The script isn’t the smartest one I’ve ever seen, and also isn’t able to measure up to other comedies this year like Game Night or Blockers, but I appreciate the fact that there is actually a story here.
A lot of times, in comedies (especially studio ones), the directors will get together a large cast of funny people and then expect them to be able to come up with all the funny material by themselves. Just look at any Adam Sandler movie in the past ten years as an example — there isn’t any story, it’s just a bunch of forced improv that usually doesn’t land.
Tag at least has a story and a script that allows for certain character interactions and growth. I don’t necessarily think the movie hits these elements out of the park — all the messages about friendship and what that looks like when growing old are forced into the last ten minutes of the movie — but at least they’re there.
The real reason you’re going to see Tag is because you want to see the cast interact with each other, and for good reason. Everyone is more or less playing a version of themselves that we would expect them too — Jon Hamm is the successful one who feels too old for this, Jeremy Renner gets way into the whole thing, Ed Helms is trying to make sure the tradition lives on every year, Jake Johnson is the burnout drug-dealer and Hannibal Buress is the sarcastic deadpan one.
While this doesn’t call for lots of character development, they are all tropes that the actors are good at and can then bounce off each other with.
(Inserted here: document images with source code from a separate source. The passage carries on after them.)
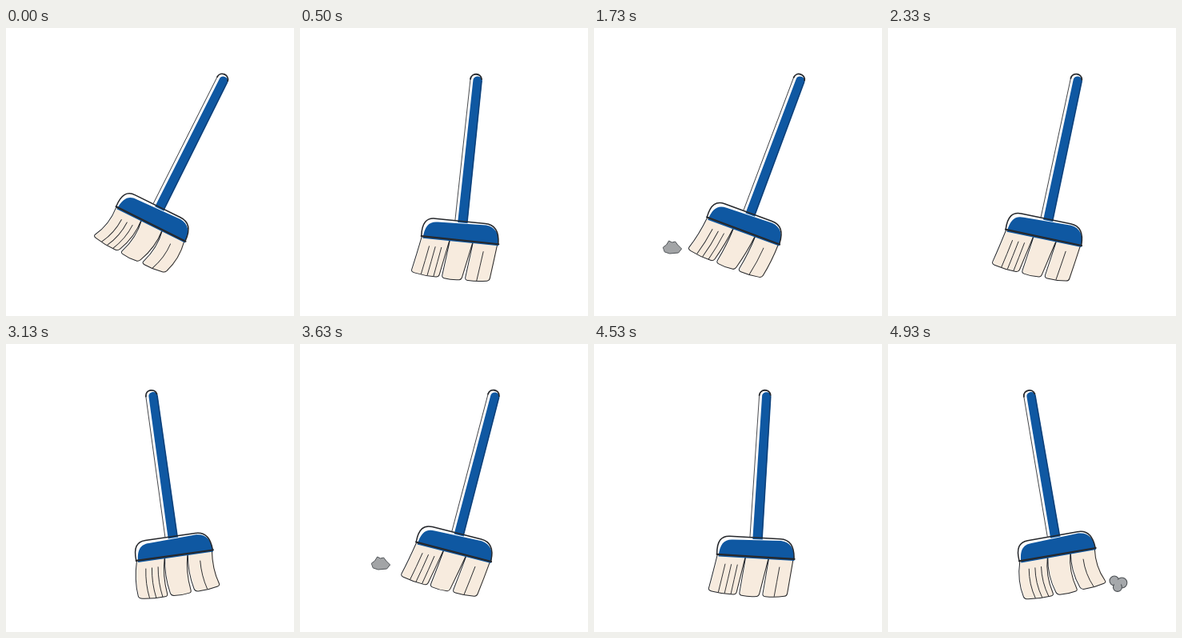
Animation, 360 px wide and 360 px high, one loop 5000 ms. Source, as an HTML page:

```html
<!DOCTYPE html>
<html lang="en">
<head>
<meta charset="utf-8">
<title>Sweeping broom</title>
<style>
html, body { margin: 0; width: 100%; height: 100%; overflow: hidden; background: #fff; }
svg { display: block; width: 100vw; height: 100vh; }
path { stroke-linecap: round; stroke-linejoin: round; }
.ink { fill: none; stroke: #26282c; }
.blue { fill: #0f58a2; }
</style>
</head>
<body>
<svg viewBox="0 0 360 360">
  <g id="broom">
    <path id="fill" fill="#f7ebde" transform="translate(1 0)"/>
    <path id="edges" class="ink" stroke-width="1"/>
    <path id="strands" class="ink" stroke-width=".9"/>
    <path class="blue" d="M-5.5 182 L-4 3 C-4 -4 7 -4 7.5 3 L7 182 Z"/>
    <path class="ink" stroke-width=".8" d="M-9 179 L-7.5 1"/>
    <path fill="none" stroke="#153a69" stroke-width="1" d="M6.5 3 L6 180"/>
    <path class="ink" stroke-width="1.8" d="M-7.5 2 C-7 -6.5 5 -7 6.5 1"/>
    <path class="blue" d="M-47 206 C-46 190 -41 184 -30 184 L30 182 C42 183 48 191 48 206 Z"/>
    <path class="ink" stroke-width="1.5" d="M-49 203 C-50 187 -45 180 -34 180 L29 180 C41 180 47 188 47.5 203"/>
    <path class="ink" stroke-width="2.2" d="M-49 203.5 L48 204"/>
  </g>
  <g id="puff" fill="#a5a8ab" stroke="#4c5054" stroke-width="1.1">
    <circle cx="7" cy="-3" r="6"/>
    <circle cx="16.5" cy="-.5" r="6.5"/>
    <circle cx="11" cy="5" r="5.5"/>
    <circle cx="11" cy="0" r="4.5" stroke="none"/>
  </g>
  <path id="pebble" fill="#a2a4a6" stroke="#505458" stroke-width="1"
    d="M-11 0 L-7 -3 L-4 -8 L0 -6 L4 -7 L7 -3 L12 2 L8 7 L-3 8 L-9 6 Z"/>
</svg>
<script>
const LOOP = 5000;
const RIGHT = 26.3, LEFT = -10.2;            // end tilts in degrees
const TURNS = [0, 1030, 1960, 2940, 4020, 4980]; // moments of turning, right first
const LOWS = TURNS.filter((_, i) => i % 2);

const el = id => document.getElementById(id);
const mix = (a, b, k) => a + (b - a) * k;
const mixPt = (p, q, k) => [mix(p[0], q[0], k), mix(p[1], q[1], k)];
const pt = p => p.map(n => n.toFixed(2)).join(" ");

// Cosine swing; strokes to the left start a little faster
function tiltAt(t) {
  const end = Math.max(1, TURNS.findIndex(s => s > t));
  const i = t >= TURNS[5] ? 4 : end - 1;
  const u = Math.min(1, (t - TURNS[i]) / (TURNS[i + 1] - TURNS[i]));
  const toLeft = i % 2 === 0;
  const k = (1 - Math.cos(Math.PI * u ** (toLeft ? 0.85 : 1.1))) / 2;
  return toLeft ? mix(RIGHT, LEFT, k) : mix(LEFT, RIGHT, k);
}

const tipX = tilt => 205.3 + 2.75 * tilt - 0.0085 * tilt * tilt;
const bendOf = tilt => ((tilt - 8) / 18.2) ** 3;

// One bristle curve: u across the top, v across the bottom
function bristle(u, v, bend) {
  const right = Math.max(0, -bend), left = Math.max(0, bend);
  const top = [mix(-48.5, 46.5, u), 204.5];
  const end = [mix(-57.5 + 7 * right - left, 41 + 13 * right + left, v),
    mix(249 + 2.5 * right, 250.5 - 2 * right, v) + 12 * v * (1 - v)];
  const mid = [(top[0] + end[0]) / 2 + 7 * bend, 229];
  return [top, mid, end];
}

function along([a, b, c], k) {
  return mixPt(mixPt(a, b, k), mixPt(b, c, k), k);
}

// A bundle of bristles with rounded lower corners
function tuft(u0, u1, v0, v1, bend) {
  const l = bristle(u0, v0, bend), r = bristle(u1, v1, bend), cut = 0.93;
  const low = mixPt(l[2], r[2], 0.5);
  low[1] += 2;
  return `M${pt(l[0])} Q${pt(mixPt(l[0], l[1], cut))} ${pt(along(l, cut))}`
    + ` Q${pt(l[2])} ${pt(mixPt(l[2], low, 0.25))} Q${pt(low)} ${pt(mixPt(r[2], low, 0.2))}`
    + ` Q${pt(r[2])} ${pt(along(r, cut))} Q${pt(mixPt(r[0], r[1], cut))} ${pt(r[0])}`;
}

function strand(u, bend) {
  const [a, b, c] = bristle(u, u, bend), from = 0.22;
  return `M${pt(along([a, b, c], from))} Q${pt(mixPt(b, c, from))} ${pt(c)}`;
}

function show(id, on, x, y, size) {
  el(id).setAttribute("visibility", on ? "visible" : "hidden");
  if (on) el(id).setAttribute("transform", `translate(${x} ${y}) scale(${size})`);
}

// Time since the latest low turn plus delay, if still within life
function age(t, delay, life) {
  const low = LOWS.find(s => t >= s + delay && t < s + delay + life);
  return low === undefined ? -1 : t - low - delay;
}

function draw(t) {
  const tilt = tiltAt(t), bend = bendOf(tilt);
  el("broom").setAttribute("transform", `translate(${tipX(tilt)} 62.5) rotate(${tilt})`);
  const shape = tuft(0, 0.37, 0, 0.355, bend)
    + tuft(0.375, 0.675, 0.395, 0.645, bend) + tuft(0.68, 1, 0.69, 1, bend);
  el("fill").setAttribute("d", shape);
  el("edges").setAttribute("d", shape);
  el("strands").setAttribute("d", [0.13, 0.21, 0.29, 0.84].map(u => strand(u, bend)).join(""));

  const p = age(t, -220, 400);
  show("puff", p >= 0, 276, 299, 0.7 + 0.3 * Math.sin(Math.PI * p / 400));
  const r = age(t, 580, 380);
  show("pebble", r >= 0, 94.5 + 25.5 * Math.cos(Math.PI * r / 260), 274, Math.min(1, (400 - r) / 150));
}

// Pictures hold for 30 ms and 70 ms in turn
function hold(t) {
  const base = Math.floor(t / 100) * 100;
  return t - base < 30 ? base : base + 30;
}

const start = performance.now();
function tick() {
  draw(hold((performance.now() - start) % LOOP));
  requestAnimationFrame(tick);
}
tick();
</script>
</body>
</html>
```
The movie is funny and I laughed a pretty fair amount — especially any time that Hannibal Buress had a line, as I think he’s one of the funniest comedians working today.
The woman in this movie — Wallis, Isla Fisher and Rashida Jones — are all great too, however, they just sadly don’t get much to do. The movie wants to focus on the bromance between these five and how this game keeps them connected, which is fine and all, but it results in every female character being thrown to the side. It’s a shame because there’s so much promise that comes from these women — especially Fisher, who still steals every scene she’s in. They just don’t get a chance to fully utilize that.
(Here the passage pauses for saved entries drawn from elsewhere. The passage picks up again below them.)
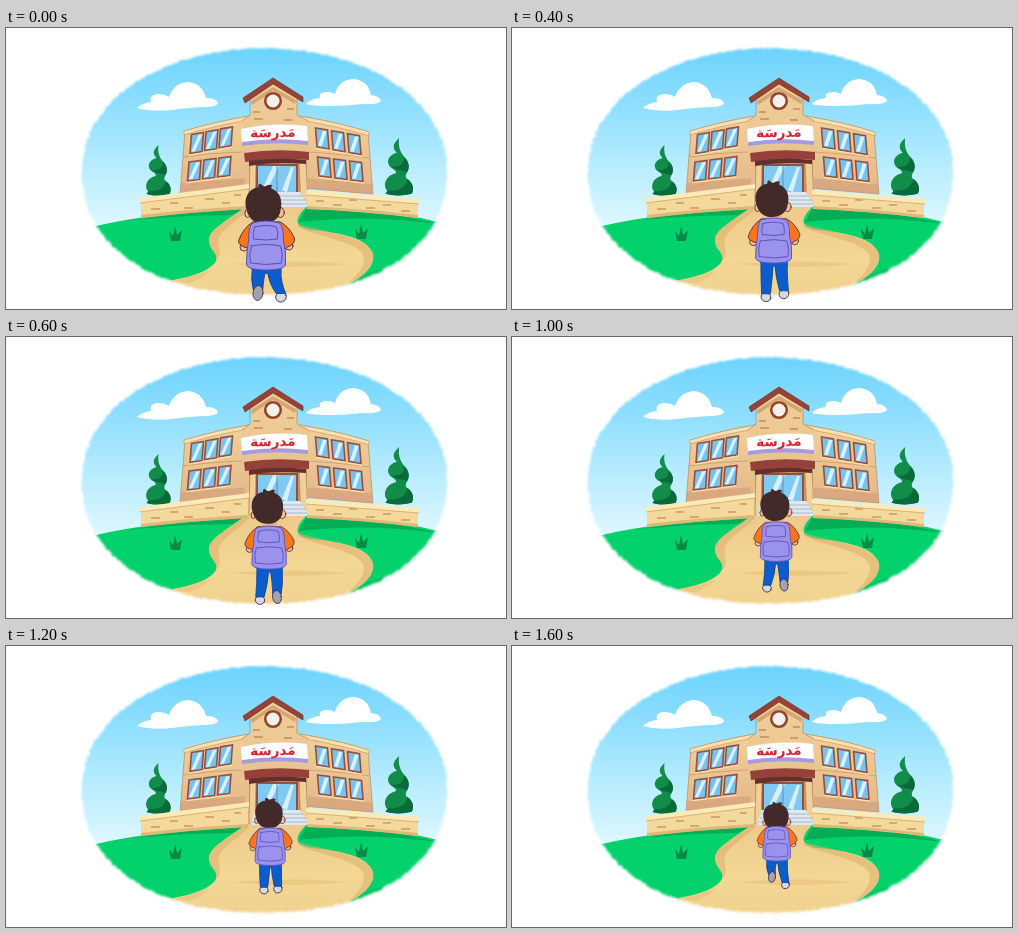
An HTML page for the animation above (1800 ms loop, 500x281 px).

```html
<!DOCTYPE html>
<html lang="ar">
<head>
<meta charset="utf-8">
<title>مدرسة</title>
<style>
html, body { margin: 0; width: 100%; height: 100%; overflow: hidden; background: #fff; }
svg { display: block; width: 100%; height: 100%; }
</style>
</head>
<body>
<svg viewBox="0 0 500 281" xmlns="http://www.w3.org/2000/svg">
  <defs>
    <filter id="soft"><feGaussianBlur stdDeviation=".9"/></filter>
    <mask id="oval" maskUnits="userSpaceOnUse" x="0" y="0" width="500" height="281">
      <path id="edge" fill="#fff" filter="url(#soft)"/>
    </mask>
    <linearGradient id="sky" x1="0" y1="0" x2="0" y2="1">
      <stop offset="0" stop-color="#68d2fd"/>
      <stop offset=".35" stop-color="#90dffe"/>
      <stop offset=".7" stop-color="#beeeff"/>
      <stop offset="1" stop-color="#e2f8ff"/>
    </linearGradient>
    <linearGradient id="wall" x1="0" y1="0" x2="0" y2="1">
      <stop offset="0" stop-color="#f0d09a"/>
      <stop offset="1" stop-color="#e3b888"/>
    </linearGradient>
    <linearGradient id="path" x1="0" y1="0" x2="0" y2="1">
      <stop offset="0" stop-color="#edc98b"/>
      <stop offset=".5" stop-color="#f3d794"/>
      <stop offset="1" stop-color="#f1d18f"/>
    </linearGradient>
  </defs>
  <g mask="url(#oval)">
    <rect x="70" y="14" width="380" height="190" fill="url(#sky)"/>

    <!-- clouds -->
    <g fill="#fff">
      <path d="M131 80Q136 75 145 74Q143 67 151 66Q159 66 163 69Q168 55 182 54Q196 55 200 70Q210 70 212 75Q211 79 198 79Q180 80 166 82Q146 84 131 80Z"/>
      <path d="M300 76Q304 71 314 70Q312 64 321 64Q326 64 329 66Q333 52 347 51Q362 52 365 67Q374 68 375 73Q371 77 356 76Q340 78 325 78Q308 78 300 76Z"/>
    </g>

    <!-- ground -->
    <path d="M70 203Q130 186 240 179H300Q390 180 445 198V275H70Z" fill="#03d16c"/>
    <path d="M120 193Q180 184 239 180L226 187Q180 187 120 193ZM300 181Q370 180 432 196Q360 186 293 194Z" fill="#05ad55"/>
    <path d="M352 250Q370 240 410 232L400 245Q375 258 340 260Z" fill="#05ad55" fill-opacity=".45"/>
    <path d="M242 177C224 191 203 201 203 212C203 222 213 225 210 233C204 244 180 251 152 254L160 278H352L340 257C358 249 369 238 367 226C362 211 338 205 306 202C288 199 287 192 302 177Z" fill="url(#path)"/>
    <g fill="#dcb06c" fill-opacity=".55">
      <path d="M239 180C224 191 203 201 203 212C203 222 213 225 210 233C218 226 211 219 213 211C215 201 236 190 244 180Z"/>
      <path d="M292 196C310 202 362 208 367 226C368 238 358 249 340 257C354 245 360 237 357 227C350 213 312 209 292 199Z"/>
      <path d="M155 255Q185 250 204 242Q200 249 184 255ZM225 236Q290 231 340 236Q290 242 225 236Z" fill-opacity=".35"/>
    </g>
    <g fill="#078a47">
      <path id="tuft" d="M165 213L163 203L167 208L169 198L171 207L176 202L174 213Z"/>
      <use href="#tuft" x="186" y="-2"/>
    </g>

    <!-- topiary -->
    <g id="trees"></g>

    <!-- wings -->
    <g fill="url(#wall)" stroke="#b57c55" stroke-width=".6">
      <path d="M179 103Q208 94 243 88V160L174 166Z"/>
      <path d="M294 88Q335 95 362 104L367 166L296 160Z"/>
    </g>
    <path d="M178 103Q208 94 243 88V92Q208 98 178 107ZM294 88Q335 95 363 104V108Q335 99 294 92Z" fill="#f8e0b0" stroke="#b9804f" stroke-width=".5"/>
    <path d="M177 129Q205 125 236 124M302 124Q335 126 364 130" fill="none" stroke="#d0a070" stroke-width="1.2"/>
    <path d="M175 155L242 150V160L174 166ZM298 150L366 156V166L298 160Z" fill="#cf9878" fill-opacity=".5"/>
    <g id="panes"></g>

    <!-- centre block -->
    <path d="M236 92L245 87V70L267 55L291 70V87L302 92V178H240Z" fill="url(#wall)"/>
    <path d="M244 70V87L236 93M291 70V87L302 93" fill="none" stroke="#b57c55" stroke-width=".6"/>
    <path d="M237 70L267 50L297 69V74L267 56L239 75Z" fill="#984136" stroke="#6b2a20" stroke-width=".6" stroke-linejoin="round"/>
    <path d="M245 73L267 59L290 72L289 76L267 63L246 77Z" fill="#c48d58" fill-opacity=".6"/>
    <circle cx="267" cy="73" r="7.8" fill="#f4f0ea" stroke="#94452f" stroke-width="2.6"/>
    <path d="M247 84h7M281 81h7M248 91h9M278 92h8" stroke="#c48d58" stroke-width="1.4"/>

    <!-- entrance -->
    <path d="M243 132H301V178H244Z" fill="#cb9566"/>
    <path d="M250 136H292V165H250Z" fill="#8f5140"/>
    <path d="M252 138H290V166H252Z" fill="#7fc9f2"/>
    <path d="M255 164L267 138H273L260 164ZM276 162L285 139H288L281 164Z" fill="#d5f0fb"/>
    <path d="M271 138V165" stroke="#5d8eae" stroke-width="1"/>
    <path d="M244 134H250L249 178H243ZM293 134H300L302 178H295Z" fill="#f0cf98" stroke="#b57c55" stroke-width=".6"/>
    <path d="M249 164H294L303 179H245Z" fill="#dfe8f0"/>
    <path d="M249 168H297M248 172H300M246 176H302" stroke="#a9b9cb" stroke-width="1.2"/>
    <path d="M238 125Q270 120 303 124V132Q270 129 239 134Z" fill="#95403a"/>
    <path d="M243 133Q270 129 300 132V136Q270 133 243 138Z" fill="#642e2c"/>
    <path d="M236 117Q270 113 302 117V123Q270 118 237 124Z" fill="#e7c58f"/>
    <path d="M235 101Q268 94 301 98L302 116Q268 112 236 117Z" fill="#fff"/>
    <path d="M236 114Q268 109 302 113V117Q268 113 236 118Z" fill="#a79ae0"/>
    <text x="267" y="109" transform="rotate(-1 267 107)" text-anchor="middle" font-family="'DejaVu Sans', 'Noto Sans', sans-serif" font-weight="700" font-size="13.5" fill="#d2232f">مَدرسَة</text>

    <!-- low walls -->
    <g fill="#f4d99c">
      <path d="M135 171L242 158V181Q185 184 135 190Z"/>
      <path d="M301 164L412 173V190Q355 183 301 181Z"/>
    </g>
    <path d="M134 170L243 156V161L134 175ZM300 162L413 171V176L300 167Z" fill="#fbe9b8"/>
    <path d="M134 175L243 161M300 167L413 176" stroke="#d2a468" stroke-width=".8"/>
    <path d="M145 181h9M164 175h8M178 180h9M199 171h9M216 175h8M228 167h7M310 173h8M327 177h9M343 172h8M360 180h9M377 177h8M395 183h9M184 157h8M206 154h8M322 154h8M345 157h8" stroke="#d6a870" stroke-width="1.8"/>
    <path d="M135 187Q185 181 242 178V181Q185 184 135 190ZM301 178Q360 181 412 187V190Q360 183 301 181Z" fill="#c99559" fill-opacity=".5"/>
  </g>

  <g id="boy" stroke="#3a2a45" stroke-linejoin="round" stroke-linecap="round">
    <g id="legs"></g>
    <g id="body" stroke-width=".9">
      <ellipse cx="-22.5" cy="1" rx="4" ry="4" fill="#ffba90"/>
      <ellipse cx="22.5" cy="0" rx="4" ry="4" fill="#ffba90"/>
      <path d="M-14 -24Q-24 -17 -28 -5Q-28 0 -19 2L-14 5H16L21 1Q29 -2 28 -8Q23 -19 14 -24Z" fill="#fd7519"/>
      <path d="M-14 22H15V28H-14Z" fill="#0b5dcd" stroke="none"/>
    </g>
    <g id="head" stroke-width=".9">
      <path d="M-6 11H11V20H-6Z" fill="#f2ab82" stroke="none"/>
      <ellipse cx="-16" cy="8" rx="2.6" ry="4" fill="#ffba90"/>
      <ellipse cx="17" cy="7" rx="3.8" ry="5" fill="#ffba90"/>
      <path d="M-17 4C-21 -10 -12 -18 -5 -18Q-6 -21 -3 -22Q-2 -20 1 -19Q6 -22 9 -20Q7 -19 8 -17C18 -13 19 -3 17 5C16 13 9 18 0 18C-9 18 -15 13 -17 4Z" fill="#432a2a" stroke="none"/>
    </g>
    <g id="bag" stroke="#5a50b4" stroke-width="1" fill="#9a92ec">
      <path d="M-14 -23Q0 -27 13 -23Q17 -20 17 -5Q20 5 19 19Q17 24 0 24Q-18 24 -20 19Q-20 5 -18 -5Q-18 -20 -14 -23Z"/>
      <path d="M-12 -19Q0 -22 10 -19Q12 -13 11 -7Q0 -5 -13 -7Q-14 -14 -12 -19Z"/>
      <path d="M-15 0Q0 -3 14 0Q17 8 15 17Q0 20 -16 17Q-18 8 -15 0Z"/>
    </g>
  </g>
</svg>
<script>
const $ = id => document.getElementById(id);

// Seeded noise for the brushed outline
let seed = 7;
const rand = () => (seed = seed * 16807 % 2147483647) / 2147483647;

function ovalPath() {
  const bend = (v, r, p) => r * Math.sign(v) * Math.abs(v) ** p;
  const pts = [];
  for (let i = 0; i < 700; i++) {
    const a = i / 700 * 2 * Math.PI;
    const k = 1 - rand() * 0.014;
    const p = Math.sin(a) > 0 ? 0.91 : 0.97; // fuller below
    pts.push((258.5 + bend(Math.cos(a), 184, p) * k).toFixed(1) + ' ' +
             (143.5 + bend(Math.sin(a), 124, p) * k).toFixed(1));
  }
  return 'M' + pts.join('L') + 'Z';
}

function pane(x, y, slope, lean) {
  const w = 12, h = 19;
  const at = (u, v) => (x + u * w + v * lean) + ' ' + (y + v * h + u * slope);
  const quad = (...p) => 'M' + p.map(q => at(...q)).join('L') + 'Z';
  return `<path d="${quad([0, 0], [1, 0], [1, 1], [0, 1])}" fill="#74c4f2" stroke="#9a4f3e" stroke-width="1.6"/>
    <path d="${quad([.6, .08], [.92, .08], [.4, .92], [.1, .92])}" fill="#d8f1fd"/>
    <path d="M${at(-.1, 1.08)}L${at(1.1, 1.08)}" stroke="#f8e2b6" stroke-width="1.3"/>`;
}

const tree = (x, y, s) => `<g transform="translate(${x} ${y}) scale(${s})">
  <path d="M1 0C-6 6 -4 10 -1 13C-9 15 -11 22 -6 26C-3 28 -1 29 -2 31C-11 33 -14 42 -9 47L-11 49Q0 52 12 49C15 44 12 38 8 36C6 34 7 32 8 30C11 25 9 19 5 16C2 12 0 8 1 0Z" fill="#118d49"/>
  <path d="M5 17C6 23 0 26 -6 25C-2 29 4 28 8 30C11 25 9 20 5 17ZM8 36C8 43 0 47 -9 46L-11 49Q0 52 12 49C15 44 12 38 8 36Z" fill="#0a6b3a"/>
</g>`;

$('edge').setAttribute('d', ovalPath());
$('trees').innerHTML = tree(151.5, 117, 1) + tree(392, 110, 1.14);

let panes = '';
for (let i = 0; i < 3; i++) {
  panes += pane(185.5 + i * 14.5, 106.5 - i * 2.8, -2, -1.5) + pane(183 + i * 15, 134 - i * 2, -1.5, -1.5) +
           pane(309.5 + i * 16, 100 + i * 2.8, 2, 1.5) + pane(311.5 + i * 16, 129 + i * 2, 1.5, 1.5);
}
$('panes').innerHTML = panes;

// Each pose: head x, y, scale, bag x, y, left foot x, y, right foot x, y
const poses = [
  [257.5, 177.5, 1, 260.5, 218, 252, 265, 275, 269],
  [258.5, 176.5, .96, 261, 216, 252, 267, 274, 268],
  [260, 172.5, .92, 262, 213, 254, 269, 272, 266],
  [261.5, 171, .88, 263.5, 211, 254, 263, 271, 260],
  [263, 170.5, .86, 265.5, 209, 252, 258, 271, 254],
  [263, 169.5, .81, 264.5, 205, 255, 251, 272, 248],
  [263, 168.5, .77, 264.5, 201, 258, 244, 272, 243],
  [263.5, 171.5, .74, 265, 199.5, 259, 236, 273, 239.5],
  [264, 171, .71, 265, 198, 260, 231, 273.5, 239]
];
const STEP = 200;

function leg(side, s, bx, by, x, y, lift) {
  const hx = bx + side * 7.5 * s, hy = by + 23 * s;
  const kx = hx + side * (lift ? 2 : 0.5) * s, ky = (hy + y) / 2;
  const end = y - 3.5 * s, hip = 6.8 * s, knee = 6.2 * s, hem = 4.8 * s;
  const trousers = `<path fill="#0b5dcd" stroke="#143c8c" stroke-width=".8"
    d="M${hx - hip} ${hy}H${hx + hip}Q${kx + knee} ${ky} ${x + hem} ${end}H${x - hem}Q${kx - knee} ${ky} ${hx - hip} ${hy}Z"/>`;
  const [rx, ry, fill] = lift ? [5, 7.5, '#a3a2ae'] : [5.4, 5, '#d8d8e2'];
  const shoe = `<ellipse cx="${x}" cy="${y}" rx="${rx * s}" ry="${ry * s}" fill="${fill}"
    stroke-width=".8" transform="rotate(${side * (lift ? -8 : -20)} ${x} ${y})"/>`;
  return lift ? trousers + shoe : shoe + trousers;
}

function draw(ms) {
  const i = Math.floor(ms / STEP) % poses.length;
  const [hx, hy, s, bx, by, lx, ly, rx, ry] = poses[i];
  const place = (id, x, y) => $(id).setAttribute('transform', `translate(${x} ${y}) scale(${s})`);
  place('head', hx, hy);
  place('body', bx, by);
  place('bag', bx, by);
  // The feet take turns lifting, one full stride every eight poses
  const swing = Math.cos(i * Math.PI / 4);
  $('legs').innerHTML = leg(-1, s, bx, by, lx, ly, swing > .5) + leg(1, s, bx, by, rx, ry, swing < -.5);
}

const start = performance.now();
function tick() {
  draw(performance.now() - start);
  requestAnimationFrame(tick);
}
draw(0);
requestAnimationFrame(tick);
</script>
</body>
</html>
```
If you’re looking for a dumb, over-the-top comedy with some funny gags (despite one towards the end that goes way too far), you’ll probably come away from Tag satisfied. There’s certainly a lot more they could have done with the concept and I think I would have rather seen a more factual version of this story that was made with actual emotional angles, but, for what it is, Tag feels light and breezy.
Watch the trailer for Tag here and then let us know, in the comments below, what you thought of the film.
'Tag' review: There's not a lot of truth to this "true" story6